Exercise material:

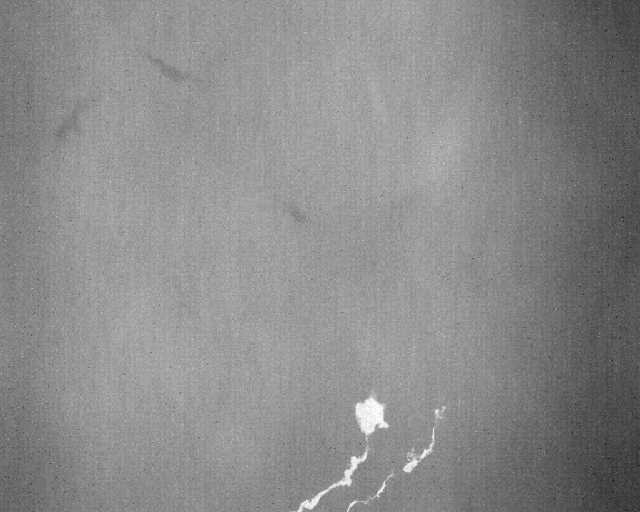
Give the GLSL for this texture, as a WebGL 2 fragment shader.

```glsl
#version 300 es
precision highp float;
// A worn grey plate under uneven light: a bright middle and dark right side,
// clouded by soft cellular noise, with upright streaks, grain, specks,
// dark smudges and two ragged pale trails rising from the lower border.

uniform vec2 u_resolution;
out vec4 outColor;

vec2 hash2(vec2 c) {
    vec3 q = fract(c.xyx * vec3(0.1031, 0.1030, 0.0973));
    q += dot(q, q.yzx + 33.33);
    return fract((q.xx + q.yz) * q.zy);
}

// Cellular noise whose cell values blend smoothly, about -0.5 to 0.5
float softCells(vec2 p) {
    vec2 cell = floor(p), f = fract(p);
    float sum = 0.0, total = 0.0;
    for (int y = -1; y <= 1; y++)
    for (int x = -1; x <= 1; x++) {
        vec2 o = vec2(x, y);
        vec2 h = hash2(cell + o + 57.0);
        vec2 d = o + 0.2 + 0.6 * h - f;
        float w = exp(-5.0 * dot(d, d));
        sum += w * hash2(cell + o + 211.0).x;
        total += w;
    }
    return sum / total - 0.5;
}

float clouds(vec2 p) {
    float sum = 0.0, amp = 1.0;
    for (int i = 0; i < 4; i++) {
        sum += amp * softCells(p);
        p = mat2(0.8, 0.6, -0.6, 0.8) * p * 2.1 + 17.0;
        amp *= 0.55;
    }
    return sum;
}

// One small dot in a random share of the cells
float specks(vec2 p, float scale, float share) {
    vec2 cell = floor(p * scale);
    vec2 h = hash2(cell + 91.0);
    vec2 d = fract(p * scale) - 0.3 - 0.4 * h;
    float dotMask = 1.0 - smoothstep(0.08, 0.3, length(d));
    return dotMask * step(1.0 - share, hash2(cell + 401.0).y);
}

// Soft tilted ellipse
float smudge(vec2 p, vec2 center, float angle, vec2 size) {
    vec2 d = p - center;
    float c = cos(angle), s = sin(angle);
    d = vec2(c * d.x + s * d.y, c * d.y - s * d.x) / size;
    return exp(-dot(d, d));
}

// Rising curved trail, narrowing towards the border
float trail(vec2 p, float start, float slope, float bend, float width) {
    float d = p.x - start - slope * p.y + bend * p.y * p.y;
    return exp(-d * d / (width * width)) * (1.0 - smoothstep(0.18, 0.225, p.y));
}

void main() {
    vec2 uv = gl_FragCoord.xy / u_resolution;
    vec2 p = gl_FragCoord.xy / u_resolution.y;

    // Uneven light
    float tone = 0.628;
    float right = smoothstep(0.62, 1.02, uv.x + 0.03 * softCells(p * 3.0));
    float low = 1.0 - smoothstep(0.0, 0.36, uv.y);
    tone -= 0.29 * right + 0.13 * (1.0 - smoothstep(0.0, 0.17, uv.x));
    tone -= low * (0.075 + 0.05 * abs(uv.x - 0.45));
    tone -= 0.045 * smoothstep(0.65, 1.0, uv.y) * (0.5 + right);

    // Clouds and slanting wisps
    vec2 warped = p + 0.05 * vec2(clouds(p * 4.0), clouds(p * 4.0 + 31.0));
    tone += 0.055 * clouds(warped * vec2(3.6, 3.0) + 5.0);
    vec2 slant = mat2(0.77, -0.64, 0.64, 0.77) * warped;
    tone += 0.03 * softCells(slant * vec2(10.0, 4.0) + 9.0);
    tone += 0.05 * smudge(p, vec2(0.88, 0.72), 1.2, vec2(0.08, 0.04));
    tone += 0.05 * smudge(p, vec2(0.735, 0.81), -1.25, vec2(0.07, 0.012));

    // Dark smudges with broken edges
    vec2 rough = p + 0.025 * vec2(clouds(p * 28.0), clouds(p * 28.0 + 13.0));
    float dark = smudge(rough, vec2(0.335, 0.86), -0.5, vec2(0.05, 0.012));
    dark += smudge(rough, vec2(0.138, 0.765), 0.9, vec2(0.05, 0.018));
    dark += 0.7 * smudge(rough, vec2(0.585, 0.585), -0.6, vec2(0.035, 0.01));
    dark += 0.5 * smudge(rough, vec2(0.79, 0.59), 0.7, vec2(0.05, 0.02));
    tone -= 0.09 * dark;

    // Upright streaks, fine weave and grain
    float streak = softCells(p * vec2(95.0, 11.0));
    tone += 0.022 * streak + 0.018 * softCells(p * vec2(210.0, 30.0));
    tone += 0.006 * sin(p.x * 640.0) + 0.004 * sin(p.y * 640.0);
    vec2 grain = hash2(floor(p * 410.0) + 7.0);
    tone += 0.055 * (grain.x + grain.y - 1.0);

    // Pale trails, torn into upright flakes
    float flakes = softCells(p * vec2(85.0, 32.0) + 3.0) + 0.5 * clouds(p * 24.0);
    float pale = trail(rough, 0.585, 1.55, 4.2, 0.014);
    pale += 0.85 * trail(rough, 0.676, 1.5, 2.6, 0.011);
    pale += 0.75 * smudge(rough, vec2(0.725, 0.19), 0.8, vec2(0.045, 0.026));
    pale += 0.4 * smudge(rough, vec2(0.82, 0.18), 0.2, vec2(0.025, 0.012));
    tone += 0.34 * smoothstep(0.38, 0.95, pale + 0.75 * flakes) * smoothstep(0.05, 0.4, pale);
    tone += 0.04 * min(pale, 1.0);

    // Specks, thicker towards the sides
    float side = smoothstep(0.3, 0.5, abs(uv.x - 0.5)) + 0.5 * low;
    tone += 0.15 * specks(p, 150.0, 0.006 + 0.03 * side);
    tone -= 0.17 * specks(p + 3.0, 140.0, 0.008 + 0.03 * side);
    tone += 0.25 * specks(rough, 120.0, 0.3) * smudge(p, vec2(0.865, 0.715), 0.0, vec2(0.015));

    outColor = vec4(vec3(clamp(tone, 0.0, 1.0)), 1.0);
}
```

Task objective: Answer with a single number, the count of lines in the data that contain "grain".

Task answer: 4